Why Sleep Is the Most Important Exercise You Can Do for Success

Why Sleep Is the Most Important Exercise You Can Do for Success

By Essi Auguste Virtanen

College was this endless marathon of grind. I lived with a belief system that the more I work, the more likely I will succeed. And 24 hours was barely enough time to get everything done, so the less sleep I got, the better. Or so I thought.

I’d work 12-15 hour work days, often seven days a week. My heart rate was at an equivalent level of doing cardio running from a class to work—morning workouts four times a week would have not even been necessary.

It got so bad that at one point I suffered from mid-night, stress-caused panic attacks. I woke up from my sleep catching my breath night after night freaking out whether I forgot a deadline, assignment or messed up a presentation to mention a few instances.

In retrospect, now six months post-graduation, I think it is a miracle I did not burn out.

According to Sleep Foundation’s Sleep in America Poll 2018, only 10 percent of Americans prioritize sleep over other daily responsibilities. The majority of 35 percent polled prioritize fitness and nutrition and 27 percent prioritize work.

According to a 2016 survey published by Staples concluded that 40 percent of office workers in the U.S. and Canada feel burned out.

But research shows more sleep guarantees you more success without sacrificing your overall well-being and happiness.


A 2017 study led by UCLA’s Dr. Itzhak Fried shows how sleep deprivation leads to poorer information processing, translation of visual information, focus and overall cognitive performance.

“We were fascinated to observe how sleep deprivation dampened brain cell activity. Unlike the usual rapid reaction, the neurons responded slowly and fired more weakly, and their transmissions dragged on longer than usual,” said the lead author of the study Yuval Nir of Tel Aviv University.

Therefore, less sleep means less efficient brain functions, and in contrast, more sleep means more fluid thinking and increased overall performance.


Do you love naps? Well, I have more reasons for you to embrace them.
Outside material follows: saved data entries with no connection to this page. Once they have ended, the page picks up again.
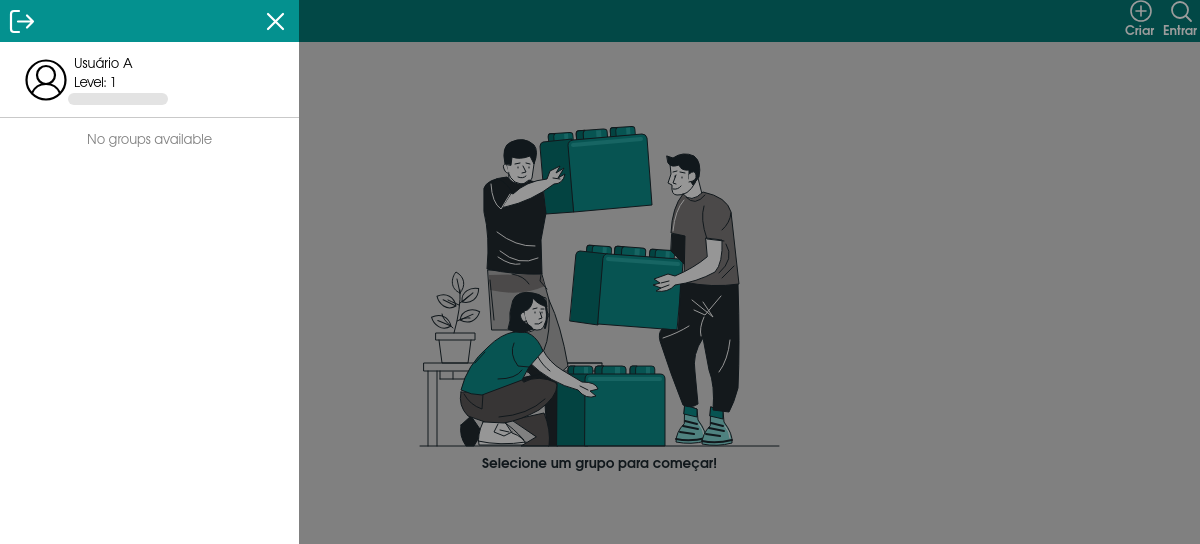
<!DOCTYPE html>
<html lang="pt-BR">
<head>
<meta charset="utf-8">
<title>Grupos</title>
<style>
:root{
  --teal:#04918f; --teal-dim:#024846; --page-dim:#808080; --icon-dim:#9c9c9c;
  --ink:#11181c; --skin:#969696; --brick:#075452; --brick-side:#034341; --brick-light:#176563;
  --charcoal:#14191c; --shirt-gray:#4b4949; --pants-gray:#666; --pants-brown:#373535; --shoe:#4f8280;
  --muted:#828282; --rule:#c9c9c9; --bar:#e3e3e3;
}
*{box-sizing:border-box;margin:0;padding:0}
body{position:relative;width:1200px;height:544px;overflow:hidden;background:var(--page-dim);font:13px/19px "TeX Gyre Adventor","Open Sans",sans-serif;color:#000}
a{color:inherit;text-decoration:none}
.topbar{position:absolute;left:0;top:0;width:1200px;height:42px;background:var(--teal-dim);color:var(--icon-dim);overflow:hidden}
.action{position:absolute;top:0;width:40px;font-size:12.6px;font-weight:700;line-height:16px;white-space:nowrap}
.action svg{position:absolute;top:0;left:4px}
.action span{position:absolute;top:24px;left:0}
.create{left:1125px}
.join{left:1163px}
.illustration{position:absolute;left:0;top:0}
.prompt{position:absolute;left:400px;width:399px;top:455px;text-align:center;font-size:13.5px;font-weight:700;color:var(--ink);white-space:nowrap}
.drawer{position:absolute;left:0;top:0;width:299px;height:544px;background:#fff}
.drawer-head{height:42px;background:var(--teal);position:relative}
.drawer-head svg{position:absolute;left:0;top:0}
.profile{position:relative;height:76px;border-bottom:1px solid var(--rule)}
.avatar{position:absolute;left:24px;top:16px}
.user{position:absolute;left:74px;top:13px}
.level{letter-spacing:-.55px}
.progress{position:absolute;left:68px;top:51px;width:100px;height:12px;border-radius:6px;background:var(--bar)}
.empty{margin-top:13px;text-align:center;color:var(--muted);letter-spacing:-.1px}
</style>
</head>
<body>
<header class="topbar">
  <a class="action create" href="#">
    <svg width="24" height="24" fill="none" stroke="currentColor" stroke-width="1.6" stroke-linecap="round"><circle cx="12" cy="11" r="10"/><path d="M12 6v10M7 11h10"/></svg>
    <span>Criar</span>
  </a>
  <a class="action join" href="#">
    <svg width="26" height="24" fill="none" stroke="currentColor" stroke-width="1.8" stroke-linecap="round"><circle cx="13" cy="10" r="8"/><path d="M19 16l5 5"/></svg>
    <span>Entrar</span>
  </a>
</header>

<main>
  <svg class="illustration" width="1200" height="544" viewBox="0 0 1200 544" role="img" aria-label="Três pessoas empilhando blocos grandes" stroke="var(--ink)" stroke-linejoin="round" stroke-linecap="round" fill="none">
    <defs>
      <g id="stud">
        <path d="M0 9V3Q0 0 3 0H27Q31 0 31 3V9Z" fill="var(--brick)"/>
        <path d="M0 9V3Q0 0 3 0H9Q7 1 7 3V9Z" fill="var(--brick-side)"/>
        <path d="M20 1h5v7h-5z" fill="var(--brick-light)" stroke="none"/>
      </g>
      <g id="leaf"><path d="M0 0C-10-4-9-15-4-21C5-16 6-7 0 0ZM0 0L-3-14"/></g>
      <g id="sneaker">
        <path d="M9 0L21 4L22 15Q31 27 30 36Q15 40 0 37Q0 27 8 19Z" fill="var(--shoe)"/>
        <path d="M9 0L21 4V12L8 9Z" fill="var(--brick)"/>
        <path d="M9 16l12 3M7 21l15 3M4 27l14 2M0 34Q14 37 30 33" stroke="var(--ink)" stroke-width="2"/>
        <path d="M23 19q5 6 5 12" stroke="var(--skin)"/>
      </g>
    </defs>

    <g id="table-and-plant">
      <path d="M424 363H602V371H424ZM428 371V446M437 371V446M440 379H500M440 379V371M453 379V372M566 363h36" />
      <path d="M436 333H475V340H436ZM439 340L442 363H468L471 340"/>
      <path d="M454 333Q461 308 460 290M453 328Q442 319 442 314M457 321Q465 317 470 318M459 305Q450 301 448 300M460 303L469 296"/>
      <use href="#leaf" x="460" y="293"/>
      <use href="#leaf" transform="translate(456 306) rotate(-52)"/>
      <use href="#leaf" transform="translate(462 302) rotate(62)"/>
      <use href="#leaf" transform="translate(451 326) rotate(-55)"/>
      <use href="#leaf" transform="translate(460 320) rotate(78)"/>
    </g>

    <g id="top-brick">
      <use href="#stud" transform="translate(548 134) rotate(-4) scale(.8 1)"/>
      <use href="#stud" transform="translate(576 131) rotate(-4)"/>
      <use href="#stud" transform="translate(610 128) rotate(-4) scale(.8 1)"/>
      <path d="M540 146Q540 143 543 142L572 139L574 212L546 214Z" fill="var(--brick-side)"/>
      <path d="M568 145Q568 141 573 140L642 134Q646 134 647 138L652 205L574 212Z" fill="var(--brick)"/>
      <path d="M573 145L641 139" stroke="var(--brick-light)" stroke-width="4"/>
    </g>

    <g id="standing-man">
      <path d="M488 270L541 271L549 300Q561 325 568 366L555 378L527 372L523 330H492Z" fill="var(--pants-gray)"/>
      <path d="M489 275L541 274L545 286Q521 297 490 290Z" fill="var(--shirt-gray)" stroke="none"/>
      <path d="M512 274Q524 276 529 284M541 275L540 281L547 289M490 280l4 40M549 300Q551 335 544 350"/>
      <path d="M522 364Q548 361 558 375V446H548L544 391Z" fill="var(--charcoal)"/>
      <path d="M508 162L509 180Q516 188 528 181L529 170Z" fill="var(--skin)"/>
      <path d="M506 155Q505 175 515 182Q528 188 532 178L535 157Q520 148 506 155Z" fill="var(--skin)"/>
      <path d="M505 164Q501 146 511 142Q524 136 534 145Q539 151 534 164L530 156Q520 160 512 157L511 165Z" fill="var(--ink)"/>
      <path d="M506 164q-4 0-2 5t5 4" fill="var(--skin)"/>
      <path d="M515 164l5-1M526 163l4 1M523 166l3 6-4 1M518 177q5 2 8-1M518 167v1M529 167v1"/>
      <path d="M484 188Q487 179 507 177Q519 190 529 180L542 185L546 213L541 240L542 274Q514 275 487 269Q490 236 484 212Z" fill="var(--charcoal)"/>
      <path d="M493 196Q498 209 505 207Q532 201 554 184Q563 184 565 174L558 178L564 168L556 173L560 166L550 171L547 179Q526 181 513 194L501 188Z" fill="var(--skin)"/>
      <path d="M491 184Q491 202 501 209L512 192Q505 180 497 179Z" fill="var(--charcoal)"/>
      <g stroke="var(--skin)"><path d="M491 184Q492 203 501 209L510 194M497 232Q516 247 535 246M500 251Q519 267 538 258M498 257Q511 266 520 264"/></g>
      <path d="M553 178l7 1"/>
    </g>

    <g id="middle-brick">
      <use href="#stud" transform="translate(587 245) rotate(4) scale(.8 1)"/>
      <use href="#stud" transform="translate(615 246) rotate(4)"/>
      <use href="#stud" transform="translate(650 249) rotate(4) scale(.8 1)"/>
      <path d="M576 254Q577 251 580 251L608 254L598 325L570 321Z" fill="var(--brick-side)"/>
      <path d="M603 258Q604 253 609 254L679 259Q684 260 683 264L677 330L598 324Z" fill="var(--brick)"/>
      <path d="M608 259L678 264" stroke="var(--brick-light)" stroke-width="4"/>
    </g>

    <g id="right-man">
      <use href="#sneaker" transform="translate(676 405)"/>
      <use href="#sneaker" transform="translate(702 407)"/>
      <path d="M681 283L738 284Q740 345 738 388Q734 403 729 412L713 410Q715 385 709 370L703 338Q692 354 695 372L698 404Q690 409 683 405Q671 375 660 341Q658 333 662 329L678 330Z" fill="var(--charcoal)"/>
      <g stroke="var(--skin)"><path d="M692 300L713 317L703 302M721 296L705 315L694 310M704 317Q699 328 701 336M663 338Q678 333 689 326M730 340Q728 360 719 372"/></g>
      <path d="M672 234L689 236L685 265L671 251Z" fill="var(--charcoal)"/>
      <path d="M684 180L683 198Q691 206 702 194L698 178Z" fill="var(--skin)"/>
      <path d="M670 164L671 174L668 183L672 185Q671 195 677 195Q688 196 695 183L699 169L690 159Z" fill="var(--skin)"/>
      <path d="M667 156L673 158Q683 151 694 156Q702 162 699 177L693 185L689 179V170Q681 171 679 165Q671 168 668 163Z" fill="var(--ink)"/>
      <path d="M689 174q6-5 7 1t-7 7" fill="var(--skin)"/>
      <path d="M673 172l4-1M680 172l5 1M673 189q5 1 8-3M675 176v1M682 177v1M676 175l-3 8 3 1"/>
      <path d="M683 194Q691 204 703 192Q727 197 731 212L739 284Q712 288 684 282L685 236L671 233Q672 207 683 194Z" fill="var(--shirt-gray)"/>
      <path d="M706 238L722 240Q723 263 715 272Q697 282 675 285Q668 293 656 291L661 288L653 285L660 283L654 279L668 274L675 276Q694 268 707 257Z" fill="var(--skin)"/>
      <path d="M704 206Q700 219 707 239L724 241M686 197Q695 207 705 195M722 230Q730 223 731 213"/>
      <path d="M726 244Q735 259 719 273M722 278L734 266M661 283l8-2M661 288l8-3"/>
      <path d="M684 200Q675 210 673 231" stroke="var(--skin)"/>
    </g>

    <g id="bottom-brick">
      <use href="#stud" transform="translate(568 366) scale(.8 1)"/>
      <use href="#stud" transform="translate(595 366)"/>
      <use href="#stud" transform="translate(630 366) scale(.8 1)"/>
      <path d="M557 378Q557 374 561 374H588V446H557Z" fill="var(--brick-side)"/>
      <path d="M585 379Q585 374 590 374H660Q665 374 665 379V446H585Z" fill="var(--brick)"/>
      <path d="M590 379H660" stroke="var(--brick-light)" stroke-width="4"/>
    </g>

    <g id="crouching-woman">
      <path d="M461 425L471 416L482 432L474 446H466Q459 436 461 425Z" fill="var(--charcoal)"/>
      <path d="M483 422L503 419L512 433Q524 437 526 445H479Q477 435 483 422Z" fill="var(--skin)"/>
      <path d="M478 441Q500 446 526 442M498 424l-4 8 10 4 8-4M500 430l9 2"/>
      <path d="M512 420L544 413Q551 430 549 446H521L536 437Z" fill="var(--pants-brown)"/>
      <path d="M461 392Q475 393 482 390L530 376Q554 374 557 385Q557 397 539 410Q521 420 504 423L485 422L468 416Q458 406 461 392Z" fill="var(--pants-brown)"/>
      <path d="M499 417Q528 415 545 399M464 394Q470 405 482 409L483 394M505 423Q512 427 524 440"/>
      <path d="M521 378L552 372L557 383Q538 374 524 382Z" fill="var(--charcoal)"/>
      <path d="M526 333L543 350Q549 362 562 370L582 382Q596 382 598 389L590 391L596 396Q586 400 578 390Q550 383 529 362Z" fill="var(--skin)"/>
      <path d="M580 386l8 4M538 357Q543 366 550 371"/>
      <path d="M514 332Q534 328 543 351L529 367L522 380L482 395Q471 395 461 390Q467 365 488 347Q501 334 514 332Z" fill="var(--brick)"/>
      <path d="M514 343Q509 354 518 366L529 367M498 379Q516 379 522 370M485 352L475 363"/>
      <path d="M520 317L521 332Q528 334 536 329Z" fill="var(--skin)"/>
      <path d="M522 303Q524 323 532 329Q543 333 545 323L549 315L546 310V298Q534 292 522 303Z" fill="var(--skin)"/>
      <path d="M513 300Q518 290 533 293Q547 295 547 307Q537 304 533 298Q532 310 524 311L525 323Q532 326 533 329Q520 336 508 329Q511 321 510 313Z" fill="var(--ink)"/>
      <path d="M545 303Q549 315 545 328" stroke-width="2"/>
      <path d="M524 312q-5 1-3 6t5 3" fill="var(--skin)"/>
      <path d="M533 309l4-1M541 309h3M535 312v1M542 312v1M540 312l2 6-3 1M535 324q4 1 7-2"/>
    </g>
    <path d="M420 446H779"/>
  </svg>
  <h1 class="prompt">Selecione um grupo para começar!</h1>
</main>

<aside class="drawer">
  <div class="drawer-head">
    <svg width="299" height="42" fill="none" stroke="#fff" stroke-width="2.2" stroke-linecap="round" stroke-linejoin="round">
      <path d="M19 11H14Q11 11 11 14V29Q11 32 14 32H19M18 21.5H33M27 15.5L33 21.5L27 27.5"/>
      <path d="M268 14L283 29M283 14L268 29"/>
    </svg>
  </div>
  <section class="profile">
    <svg class="avatar" width="44" height="44" fill="none" stroke="#000" stroke-width="2.2"><circle cx="22" cy="22" r="19.5"/><circle cx="22" cy="17" r="9"/><path d="M8 35Q12 26 22 26T36 35"/></svg>
    <div class="user">
      <p>Usuário A</p>
      <p class="level">Level: 1</p>
    </div>
    <div class="progress"></div>
  </section>
  <p class="empty">No groups available</p>
</aside>
</body>
</html>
A German study looked into two research groups that were memorizing a set of illustrated cards during a 40-minute period. Then one of the groups took a nap, while the other took a break. Turns out the nap group memorized the second set faster.

Similarly, research proves 60- to 90-minute midday nap to be more effective in boosting brain performance than two shots of espresso, according to Psychology Today.

So instead of getting that double shot to keep you going, take that nap.


Regardless of your career path, creative and divergent thinking is essential. Studies show a noticeable decline in creative thinking in a sleep-deprived state.

Researcher Ullrich Wagner and his peers gave participants a challenging task about numbers with a hidden secret strategy that would solve it faster. One group was allowed eight hours of sleep, and the other had to remain awake the whole time. The numbers say it all: 60 percent of the sleep group found the hidden strategy comparing to only 23 percent of the group that was awake.

Still thinking of pulling an all-nighter to finish a challenging project? I’d think twice.


Let’s get real. If you don’t have your physical and mental health, then you have nothing.

There are numerous studies out there that prove various health benefits of sleep. Dr. Michael Twery, a sleep expert at the National Institutes of Health, explained its overall importance:

“Sleep affects almost every tissue in our bodies. It affects growth and stress hormones, our immune system, appetite, breathing, blood pressure and cardiovascular health,” Twery said.

Throughout college I always thought sleep deprivation is the price you pay to be successful. That the more time I work, the more success follows. And that’s not true.

Less is more: If you sleep then you will be able to think faster and take less time to accomplish your goals. The more time you spend sleeping, the more productive you´ll be the next day.

So put your head on the pillow, and let the power of sleep do its magic in its wonderful stillness.